Marc Kaufman: Interesting point.
Rockville, Md.: Could a cluster of parts be more danger than one structure? I don't see this as a clear-cut decision.
Marc Kaufman: The parts themselves are not the issue -- nobody has ever been harmed by falling space debris. The question is the hydrazine fuel and whether it would make it to Earth and then leak.
Terrestial Planet Finder: Mr. Kaufman,
The recent discovery of two Jupiter- and Saturn-like planets reminds me of the Terrestial Planet Finder project. This powerful telescope is supposed to be able to actually allow us to see earth-sized planetsaround nearby (within 50 light years) stars.
What's more, I hear it can actually take readings on these planets' atmosphere to determine if signs of life are present. What is the state of funding for this project? Will it ever see the light of day, or in this case, nearby stars?
Marc Kaufman: This question is about another story that ran today -- the discovery of two additional planets in distant solar systems. The writer is referring to a planned telescope that would vastly improve the ability of astronomers to detect faraway rocky planets like Earth. As I understand it, plans for the telescope are on hold, and are expected to remain on hold for some time. There is a raging debate now regarding the NASA budget -- whether it is sufficient to meet the demands, and also how it is divided. The terrestrial planet finder has been a loser in the recent decision-making about which projects should go forward.
washingtonpost.com: 2 Planets Found In Solar System That Is Similar To Our Own ( Post, Feb. 15)
Herndon, Va.: Is this what we would do if an asteroid came? How can the missle fly in space? Will the fins still work?
Marc Kaufman: As I understand it, any danger from an asteroid would be identified years before it arrived in our vicinity, and so any attempts to destroy or deflect it would take place far from Earth (to avoid the space debris.)
Regarding the rocket to be used on the satellite, I believe it doesnt have fins. And it flies in space like any rocket -- with a boost from a lot of burning fuel. These rockets will go as far as their fuel will allow, and then will fall to earth -- unless they hit the satellite first. I havent seen any suggestion that they would go into orbit.
M Street NW, Washington, D.C.: Will we be able to see the satellite explosion from the ground? Naked eye or with binoculars or small telescope?
Marc Kaufman: Very good question, and I'll try to get an answer to be reported in future stories.
Washington, D.C.: This might sound a little Tom Clancy. Maybe the satellite never malfunctioned. The whole operation could be a covert ruse to bluff the Iranians or North Koreans into believing that we already have the capability to shoot down their ICBMs. Such a bluff would be much cheaper than an actual SDI capability. This would be part of a broader plan to discourage them from pursuing ICBM technology.
Marc Kaufman: Doubtful. Amateur astronomers picked up on the botched launch of the satellite in Dec. 2006, and have watched as the orbit has degraded. There may be complex reasons behind the administration's decision to shoot it down, but the satellite is indeed coming down.
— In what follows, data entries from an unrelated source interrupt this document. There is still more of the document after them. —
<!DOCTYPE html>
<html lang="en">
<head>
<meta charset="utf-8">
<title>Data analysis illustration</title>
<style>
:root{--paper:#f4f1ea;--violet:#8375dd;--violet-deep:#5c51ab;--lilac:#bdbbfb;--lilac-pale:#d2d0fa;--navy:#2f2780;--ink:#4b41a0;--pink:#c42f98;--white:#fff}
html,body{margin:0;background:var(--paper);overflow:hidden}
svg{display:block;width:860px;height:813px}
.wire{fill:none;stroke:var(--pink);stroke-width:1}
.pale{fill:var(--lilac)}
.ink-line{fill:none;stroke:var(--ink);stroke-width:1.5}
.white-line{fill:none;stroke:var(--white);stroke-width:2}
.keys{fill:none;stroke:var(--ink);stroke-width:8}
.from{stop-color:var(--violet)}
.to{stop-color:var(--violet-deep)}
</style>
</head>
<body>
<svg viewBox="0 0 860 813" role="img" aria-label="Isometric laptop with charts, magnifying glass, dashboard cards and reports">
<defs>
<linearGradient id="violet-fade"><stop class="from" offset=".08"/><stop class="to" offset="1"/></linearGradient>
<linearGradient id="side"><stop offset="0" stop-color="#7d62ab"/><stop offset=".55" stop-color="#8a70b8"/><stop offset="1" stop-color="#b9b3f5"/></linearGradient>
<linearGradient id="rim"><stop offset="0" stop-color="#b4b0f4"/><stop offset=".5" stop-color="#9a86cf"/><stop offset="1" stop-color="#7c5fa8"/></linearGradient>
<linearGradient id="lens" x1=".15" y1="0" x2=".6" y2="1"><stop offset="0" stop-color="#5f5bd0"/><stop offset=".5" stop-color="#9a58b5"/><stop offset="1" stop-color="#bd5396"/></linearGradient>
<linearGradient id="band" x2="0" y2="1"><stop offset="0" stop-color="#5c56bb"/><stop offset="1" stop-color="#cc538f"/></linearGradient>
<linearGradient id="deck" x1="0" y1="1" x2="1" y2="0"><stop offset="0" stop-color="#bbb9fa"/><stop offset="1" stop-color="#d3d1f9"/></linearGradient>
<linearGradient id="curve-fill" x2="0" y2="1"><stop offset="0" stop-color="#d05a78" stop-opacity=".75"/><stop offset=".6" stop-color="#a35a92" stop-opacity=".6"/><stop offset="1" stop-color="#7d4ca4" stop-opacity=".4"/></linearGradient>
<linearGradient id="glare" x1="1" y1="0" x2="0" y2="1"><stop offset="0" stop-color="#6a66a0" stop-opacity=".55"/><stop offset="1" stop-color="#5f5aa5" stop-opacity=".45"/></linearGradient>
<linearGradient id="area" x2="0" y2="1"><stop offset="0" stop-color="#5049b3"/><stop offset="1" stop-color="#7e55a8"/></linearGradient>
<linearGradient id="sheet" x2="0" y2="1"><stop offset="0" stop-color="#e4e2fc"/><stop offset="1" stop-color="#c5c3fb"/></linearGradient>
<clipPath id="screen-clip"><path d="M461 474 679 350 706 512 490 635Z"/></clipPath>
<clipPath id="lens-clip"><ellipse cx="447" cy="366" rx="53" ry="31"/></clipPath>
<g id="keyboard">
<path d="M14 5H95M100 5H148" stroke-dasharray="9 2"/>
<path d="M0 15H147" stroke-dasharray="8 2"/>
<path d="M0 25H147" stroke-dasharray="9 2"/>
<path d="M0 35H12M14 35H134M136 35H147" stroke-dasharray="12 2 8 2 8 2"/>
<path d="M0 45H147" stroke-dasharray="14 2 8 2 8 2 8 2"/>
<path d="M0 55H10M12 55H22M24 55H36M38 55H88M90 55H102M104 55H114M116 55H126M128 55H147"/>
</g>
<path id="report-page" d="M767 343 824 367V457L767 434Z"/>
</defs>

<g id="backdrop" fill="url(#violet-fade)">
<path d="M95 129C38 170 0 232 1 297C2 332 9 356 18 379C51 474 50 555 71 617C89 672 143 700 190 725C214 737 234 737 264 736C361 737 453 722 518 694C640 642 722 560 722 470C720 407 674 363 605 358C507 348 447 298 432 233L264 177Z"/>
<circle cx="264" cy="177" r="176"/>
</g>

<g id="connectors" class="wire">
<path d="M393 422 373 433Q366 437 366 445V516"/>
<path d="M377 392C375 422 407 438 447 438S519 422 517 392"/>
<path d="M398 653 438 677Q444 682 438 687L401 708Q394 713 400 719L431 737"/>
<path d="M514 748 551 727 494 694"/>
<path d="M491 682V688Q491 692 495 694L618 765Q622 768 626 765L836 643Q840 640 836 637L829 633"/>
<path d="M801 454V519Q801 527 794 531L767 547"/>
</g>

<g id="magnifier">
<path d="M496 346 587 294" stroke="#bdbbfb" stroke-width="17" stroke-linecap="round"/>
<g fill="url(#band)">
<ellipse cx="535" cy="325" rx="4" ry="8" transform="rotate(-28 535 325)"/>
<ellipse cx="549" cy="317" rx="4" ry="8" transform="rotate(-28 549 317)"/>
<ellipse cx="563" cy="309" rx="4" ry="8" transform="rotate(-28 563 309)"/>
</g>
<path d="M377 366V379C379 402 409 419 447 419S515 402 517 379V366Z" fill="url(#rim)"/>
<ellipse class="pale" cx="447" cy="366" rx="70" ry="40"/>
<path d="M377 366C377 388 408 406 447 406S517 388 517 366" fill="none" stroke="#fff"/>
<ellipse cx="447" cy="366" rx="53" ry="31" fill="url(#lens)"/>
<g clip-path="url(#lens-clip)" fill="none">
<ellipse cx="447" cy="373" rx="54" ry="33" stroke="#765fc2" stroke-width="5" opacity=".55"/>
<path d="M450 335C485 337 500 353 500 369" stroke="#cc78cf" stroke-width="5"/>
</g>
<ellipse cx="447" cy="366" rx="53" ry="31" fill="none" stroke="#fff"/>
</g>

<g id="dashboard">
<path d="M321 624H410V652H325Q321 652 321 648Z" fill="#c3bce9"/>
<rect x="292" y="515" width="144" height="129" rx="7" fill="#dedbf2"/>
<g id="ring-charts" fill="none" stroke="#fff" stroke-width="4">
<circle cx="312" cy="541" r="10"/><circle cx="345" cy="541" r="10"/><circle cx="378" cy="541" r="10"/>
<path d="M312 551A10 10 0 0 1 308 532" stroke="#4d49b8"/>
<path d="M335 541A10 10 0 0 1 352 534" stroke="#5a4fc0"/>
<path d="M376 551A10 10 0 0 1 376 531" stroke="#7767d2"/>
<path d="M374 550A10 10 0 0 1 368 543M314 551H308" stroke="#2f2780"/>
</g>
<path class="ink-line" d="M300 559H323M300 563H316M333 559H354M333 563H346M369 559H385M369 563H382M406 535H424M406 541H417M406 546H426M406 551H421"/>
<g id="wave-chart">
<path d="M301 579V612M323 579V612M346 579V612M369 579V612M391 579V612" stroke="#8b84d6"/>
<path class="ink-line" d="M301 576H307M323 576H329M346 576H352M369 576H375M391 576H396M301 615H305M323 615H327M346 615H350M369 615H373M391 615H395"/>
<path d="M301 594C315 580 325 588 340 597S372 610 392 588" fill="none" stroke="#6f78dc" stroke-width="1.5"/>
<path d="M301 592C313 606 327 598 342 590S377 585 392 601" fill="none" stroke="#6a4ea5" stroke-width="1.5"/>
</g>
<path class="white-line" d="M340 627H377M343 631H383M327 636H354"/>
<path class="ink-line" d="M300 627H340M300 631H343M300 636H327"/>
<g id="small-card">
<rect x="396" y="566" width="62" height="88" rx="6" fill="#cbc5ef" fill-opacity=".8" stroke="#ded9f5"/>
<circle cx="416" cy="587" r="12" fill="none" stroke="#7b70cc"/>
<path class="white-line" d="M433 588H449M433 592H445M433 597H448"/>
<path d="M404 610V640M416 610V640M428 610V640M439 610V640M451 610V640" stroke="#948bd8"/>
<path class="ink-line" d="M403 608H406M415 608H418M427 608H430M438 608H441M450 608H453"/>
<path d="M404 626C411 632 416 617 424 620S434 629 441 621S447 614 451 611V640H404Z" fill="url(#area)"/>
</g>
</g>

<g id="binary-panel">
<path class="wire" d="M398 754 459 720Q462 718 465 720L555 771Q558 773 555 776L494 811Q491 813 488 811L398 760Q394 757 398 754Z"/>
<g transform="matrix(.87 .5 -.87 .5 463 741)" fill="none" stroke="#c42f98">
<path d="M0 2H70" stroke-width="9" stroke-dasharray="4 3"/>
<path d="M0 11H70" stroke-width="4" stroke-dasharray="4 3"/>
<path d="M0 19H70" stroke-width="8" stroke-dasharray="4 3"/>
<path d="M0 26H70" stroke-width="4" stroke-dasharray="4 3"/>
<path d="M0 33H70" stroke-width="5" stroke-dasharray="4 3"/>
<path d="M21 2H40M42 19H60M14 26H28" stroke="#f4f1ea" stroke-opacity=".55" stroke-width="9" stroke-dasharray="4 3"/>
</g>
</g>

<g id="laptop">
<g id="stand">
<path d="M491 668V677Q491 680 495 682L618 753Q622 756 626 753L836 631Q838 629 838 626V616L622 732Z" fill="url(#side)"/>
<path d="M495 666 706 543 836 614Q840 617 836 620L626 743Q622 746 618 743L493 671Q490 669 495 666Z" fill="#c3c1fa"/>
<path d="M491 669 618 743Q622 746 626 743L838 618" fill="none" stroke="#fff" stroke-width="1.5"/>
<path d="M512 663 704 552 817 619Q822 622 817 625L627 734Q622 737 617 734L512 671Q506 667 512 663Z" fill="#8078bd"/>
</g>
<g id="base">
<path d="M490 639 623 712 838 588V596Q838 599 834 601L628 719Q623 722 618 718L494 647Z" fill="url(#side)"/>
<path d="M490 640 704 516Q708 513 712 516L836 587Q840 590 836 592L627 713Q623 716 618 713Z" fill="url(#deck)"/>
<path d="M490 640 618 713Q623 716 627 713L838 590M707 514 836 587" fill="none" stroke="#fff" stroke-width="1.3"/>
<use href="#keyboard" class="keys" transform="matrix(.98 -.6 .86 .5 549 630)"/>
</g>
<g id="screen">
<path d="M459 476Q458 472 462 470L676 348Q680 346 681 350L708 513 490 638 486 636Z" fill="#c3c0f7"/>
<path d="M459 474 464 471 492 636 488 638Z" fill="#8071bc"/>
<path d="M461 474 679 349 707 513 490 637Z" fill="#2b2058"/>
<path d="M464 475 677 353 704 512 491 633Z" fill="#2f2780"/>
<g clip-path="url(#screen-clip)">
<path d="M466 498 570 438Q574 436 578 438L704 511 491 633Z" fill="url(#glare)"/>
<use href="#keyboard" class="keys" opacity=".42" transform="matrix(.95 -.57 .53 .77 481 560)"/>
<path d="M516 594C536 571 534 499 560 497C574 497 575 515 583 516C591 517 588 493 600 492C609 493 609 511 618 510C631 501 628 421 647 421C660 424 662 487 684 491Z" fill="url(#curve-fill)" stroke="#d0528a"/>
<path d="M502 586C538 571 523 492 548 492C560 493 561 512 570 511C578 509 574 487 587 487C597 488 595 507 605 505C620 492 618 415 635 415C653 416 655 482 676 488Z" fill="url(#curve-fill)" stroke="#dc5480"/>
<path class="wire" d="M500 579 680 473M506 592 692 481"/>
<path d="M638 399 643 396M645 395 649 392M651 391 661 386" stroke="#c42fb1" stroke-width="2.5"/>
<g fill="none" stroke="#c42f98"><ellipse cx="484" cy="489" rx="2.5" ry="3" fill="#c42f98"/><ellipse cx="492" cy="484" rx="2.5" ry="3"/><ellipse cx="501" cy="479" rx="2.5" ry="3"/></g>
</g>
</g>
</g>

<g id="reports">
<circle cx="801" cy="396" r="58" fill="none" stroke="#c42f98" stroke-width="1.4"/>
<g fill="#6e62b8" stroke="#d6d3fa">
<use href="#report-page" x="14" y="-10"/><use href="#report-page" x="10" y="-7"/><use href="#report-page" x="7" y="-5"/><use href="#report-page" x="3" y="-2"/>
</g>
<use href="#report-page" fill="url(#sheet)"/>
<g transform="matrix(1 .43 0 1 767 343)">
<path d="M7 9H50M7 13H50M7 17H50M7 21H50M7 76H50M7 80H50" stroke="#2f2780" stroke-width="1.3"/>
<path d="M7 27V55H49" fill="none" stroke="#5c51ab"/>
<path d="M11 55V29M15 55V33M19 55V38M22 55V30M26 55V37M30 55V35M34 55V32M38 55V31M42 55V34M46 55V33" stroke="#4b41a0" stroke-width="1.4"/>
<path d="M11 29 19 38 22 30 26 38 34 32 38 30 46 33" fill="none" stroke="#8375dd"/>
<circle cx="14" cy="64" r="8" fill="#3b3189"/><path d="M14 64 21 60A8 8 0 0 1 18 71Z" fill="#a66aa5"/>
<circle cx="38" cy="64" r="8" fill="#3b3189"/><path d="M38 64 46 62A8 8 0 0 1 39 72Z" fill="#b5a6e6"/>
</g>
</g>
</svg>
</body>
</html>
Lakeside, Calif.: About what states will the satellite be over when it is shot down? Thanks.
Marc Kaufman: Navy hopes to shoot it down from vessels in the north Pacific, so I presume the satellite would be in that area.
Many thanks for you questions today.
Editor's Note: washingtonpost.com moderators retain editorial control over Discussions and choose the most relevant questions for guests and hosts; guests and hosts can decline to answer questions. washingtonpost.com is not responsible for any content posted by third parties.